So let me just lay my bias out there for you: my own family formation was complex. The story’s not of interest to most people. I bring it up only to remind us all that there are a lot of different ways in which families end up outside of the Rick Santorum-approved family model of “mom and dad, two kids, a dog, a Volvo, and a Firefox cache full of gay porn.” Life is complex. America is complex. Outcomes are unpredictable and family formation is hardly ever a matter of choice.
“Maybe raising people with a single parent is not so good.” Maybe so, Dr. Haidt, maybe so. And maybe people dying of cancer or in car accidents is not so good. And maybe mothers having to flee with their children at night because the father is an abusive alcoholic is not so good. And maybe generations of people having their sense of self-worth and ability to comport with society’s norms ground into dust by decades of poverty is not so good. A lot of things are not so good. The question is, what do you want to do about it? I’m afraid cancer is immune to legislation. Social mores have proven almost entirely incapable of preventing drug addiction. Social science can’t tweak the “number of marriageable men” dial and ensure that every successful woman who wants to raise a child has some strapping, nurturing brodude at her side to help her do it.

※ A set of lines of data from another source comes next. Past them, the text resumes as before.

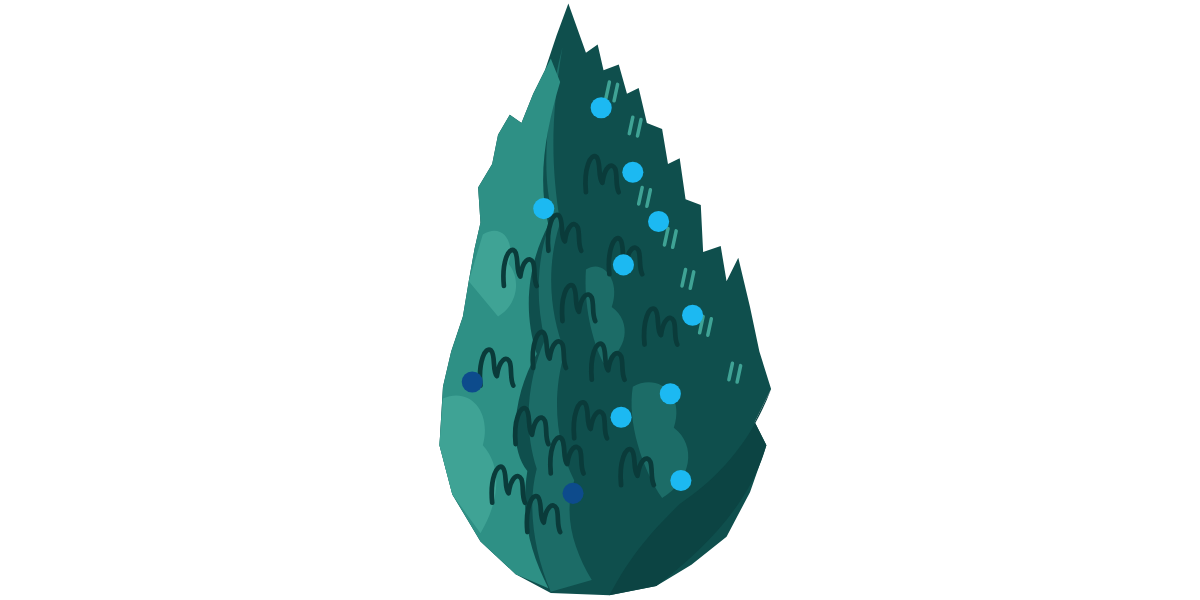
<!DOCTYPE html>
<html lang="en">
<head>
<meta charset="utf-8">
<title>Cypress with Lights</title>
<style>
  :root {
    --canvas-bg: #ffffff;
    --foliage-deep: #0c4443;
    --foliage-dark: #0f4f4d;
    --foliage-mid: #1c6c67;
    --foliage-light: #2e9085;
    --foliage-pale: #3fa395;
    --frond-line: #0a3b3a;
    --light-bright: #1cb9f2;
    --light-dim: #0d4b8c;
  }
  html, body {
    margin: 0;
    padding: 0;
    width: 1200px;
    height: 600px;
    overflow: hidden;
    background: var(--canvas-bg);
  }
  .artboard {
    display: block;
    width: 1200px;
    height: 600px;
  }
  .silhouette { fill: var(--foliage-dark); }
  .shade-deep { fill: var(--foliage-deep); }
  .shade-mid { fill: var(--foliage-mid); }
  .shade-light { fill: var(--foliage-light); }
  .shade-pale { fill: var(--foliage-pale); }
  .frond {
    fill: none;
    stroke: var(--frond-line);
    stroke-width: 4;
    stroke-linecap: round;
    stroke-linejoin: round;
  }
  .needle-mark {
    fill: none;
    stroke: var(--foliage-pale);
    stroke-width: 3;
    stroke-linecap: round;
  }
  .bulb-bright { fill: var(--light-bright); }
  .bulb-dim { fill: var(--light-dim); }
</style>
</head>
<body>
<svg class="artboard" viewBox="0 0 1024 512" role="img" aria-label="Stylised teal cypress tree decorated with blue lights">
  <defs>
    <path id="frond-tuft" d="M0,34 C-2,14 4,0 9,4 C13,8 10,22 14,26 C16,12 22,8 25,14 C27,20 25,28 28,34"/>
    <path id="needle-pair" d="M0,0 L-3,14 M7,2 L4,16"/>
    <circle id="bulb" r="9"/>
  </defs>

  <g class="cypress">
    <path class="silhouette" d="M485,3 L500,45 L510,38 L515,60 L528,55 L535,80 L545,75 L552,105 L565,110 L570,140 L580,135 L585,170 L598,175 L600,215 L615,210 L620,240 L630,220 L640,262 L648,300 L658,332 L644,360 L654,380 L640,420 L620,458 L590,482 L560,500 L520,508 L470,506 L440,490 L410,462 L386,422 L375,380 L378,330 L385,300 L395,270 L400,240 L405,212 L410,190 L408,160 L420,140 L425,115 L435,98 L445,105 L455,80 L465,60 L475,30 Z"/>

    <path class="shade-deep" d="M560,500 C600,470 640,430 654,380 L644,360 L658,332 C640,380 610,410 580,430 C560,450 540,470 520,508 Z"/>

    <path class="shade-mid" d="M480,40 C470,100 470,140 478,190 C465,230 470,270 482,300 C470,340 475,380 490,410 C480,440 490,470 505,495 L470,505 C455,470 450,430 458,400 C445,360 452,320 465,290 C455,250 460,210 472,185 C462,150 465,100 480,40 Z"/>

    <path class="shade-light" d="M470,50 L455,80 L445,105 L435,98 L425,115 L420,140 L408,160 L410,190 L405,212 L400,240 L395,270 L385,300 L378,330 L375,380 L386,422 L410,462 L440,490 L468,502 C452,470 444,440 450,402 C432,380 440,332 458,302 C445,262 452,222 468,192 C458,152 466,110 478,70 Z"/>

    <path class="shade-pale" d="M378,340 C400,330 420,350 412,380 C430,400 425,430 410,455 L386,422 L375,380 Z"/>
    <path class="shade-pale" d="M412,200 C428,190 440,205 434,225 C446,240 440,262 425,270 L400,240 Z"/>
    <path class="shade-mid" d="M500,230 C515,220 530,240 522,262 C540,275 535,300 515,310 C505,290 498,260 500,230 Z"/>
    <path class="shade-mid" d="M540,330 C560,318 585,335 575,365 C595,380 590,410 565,425 C548,400 535,360 540,330 Z"/>

    <g class="frond">
      <use href="#frond-tuft" x="430" y="210"/>
      <use href="#frond-tuft" x="468" y="180"/>
      <use href="#frond-tuft" x="500" y="130"/>
      <use href="#frond-tuft" x="480" y="240"/>
      <use href="#frond-tuft" x="520" y="200"/>
      <use href="#frond-tuft" x="410" y="295"/>
      <use href="#frond-tuft" x="455" y="280"/>
      <use href="#frond-tuft" x="505" y="290"/>
      <use href="#frond-tuft" x="550" y="260"/>
      <use href="#frond-tuft" x="440" y="345"/>
      <use href="#frond-tuft" x="490" y="340"/>
      <use href="#frond-tuft" x="420" y="395"/>
      <use href="#frond-tuft" x="470" y="370"/>
      <use href="#frond-tuft" x="530" y="380"/>
      <use href="#frond-tuft" x="450" y="420"/>
    </g>

    <g class="needle-mark">
      <use href="#needle-pair" x="520" y="70"/>
      <use href="#needle-pair" x="540" y="100"/>
      <use href="#needle-pair" x="548" y="160"/>
      <use href="#needle-pair" x="570" y="195"/>
      <use href="#needle-pair" x="585" y="230"/>
      <use href="#needle-pair" x="600" y="270"/>
      <use href="#needle-pair" x="625" y="310"/>
    </g>

    <g class="bulb-bright">
      <use href="#bulb" x="513" y="92"/>
      <use href="#bulb" x="540" y="147"/>
      <use href="#bulb" x="464" y="178"/>
      <use href="#bulb" x="562" y="189"/>
      <use href="#bulb" x="532" y="226"/>
      <use href="#bulb" x="591" y="269"/>
      <use href="#bulb" x="572" y="336"/>
      <use href="#bulb" x="530" y="356"/>
      <use href="#bulb" x="581" y="410"/>
    </g>
    <g class="bulb-dim">
      <use href="#bulb" x="403" y="326"/>
      <use href="#bulb" x="489" y="421"/>
    </g>
  </g>
</svg>
</body>
</html>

I’ve been reading these laments my whole life. The Murphy Brown debacle was one of the first national political conversations to puncture the bubble of childhood, for me. Since that time, there’s been many people trying to put a human face on enforcing family norms and attacking the legitimacy of my family and families as nontraditional as mine. There’s plenty of them out there now, your Ross Douthats and your William Saletans and your David Brookseseses. At this point, I kind of prefer the old school, judgy variety, your Pat Robertson-style sanctimony. There’s something more honest, and thus less cruel, about it. At least when Rick Santorum tells us our lives are wrong he has the guts to just come out and do it.
Honestly, what do these people think is happening? Families aren’t cooked up in a lab. Liberals aren’t out there campaigning for fewer traditional families. They aren’t rubbing their hands together and scheming on how to drive people apart. They don’t have to. Life does that. Loss does that. The endless bullshit of human existence does that. What liberals are trying to do is to deal with the messy nature of life in a way that asserts the dignity and value of nontraditional families. The new breed of moralists gives us no rational advice on how to deal with those inevitable realities and so function as just more tongue-cluckers, asking us to feel guilty about situations we have no control over. (If you really care about stigmatizing people, you don’t keep using the term “illegitimate,” I’m sure of that.)
Haidt says that “the most dangerous person in the world is mom’s boyfriend.” He references his research with Brazilian street kids and how often their mother’s boyfriends end up hurting them in some way. What Haidt doesn’t explain is what, exactly, single mothers are supposed to do. He’s just said that single parent households are bad for kids. But okay, Mom getting a boyfriend is bad too. What is Mom supposed to do? Live a life of chastity? What if the father is dead? What if he’s in jail? What if he’s just the wrong guy, and staying with him is bad for everybody? There’s never any notion of what better alternatives are, of what should have been done and what should be done now. Very little good is ever accomplished by declaring that things aren’t ideal.
I confess: were Haidt to lend me the keys to his time machine so I could journey back like Sam from Quantum Leap and preserve my family in its “optimal” state, I probably wouldn’t do it. Just like I wouldn’t go monkeying around with the family with a single lesbian mother, or the family where a second cousin is raising the kids, or the family of street kids who aren’t biologically related. Nor, I must confess, am I willing to judge them. My life experience has been an education in tragedy, and it’s taught me that the project of the human species is the effort to manage that tragedy. Yes: nontraditional families can house acres of hardship and dysfunction. So can the classic kind. If I ever take that knowledge as an invitation to put the screws to those struggling under the burden of that hardship and that dysfunction, strike me down and leave me for dead.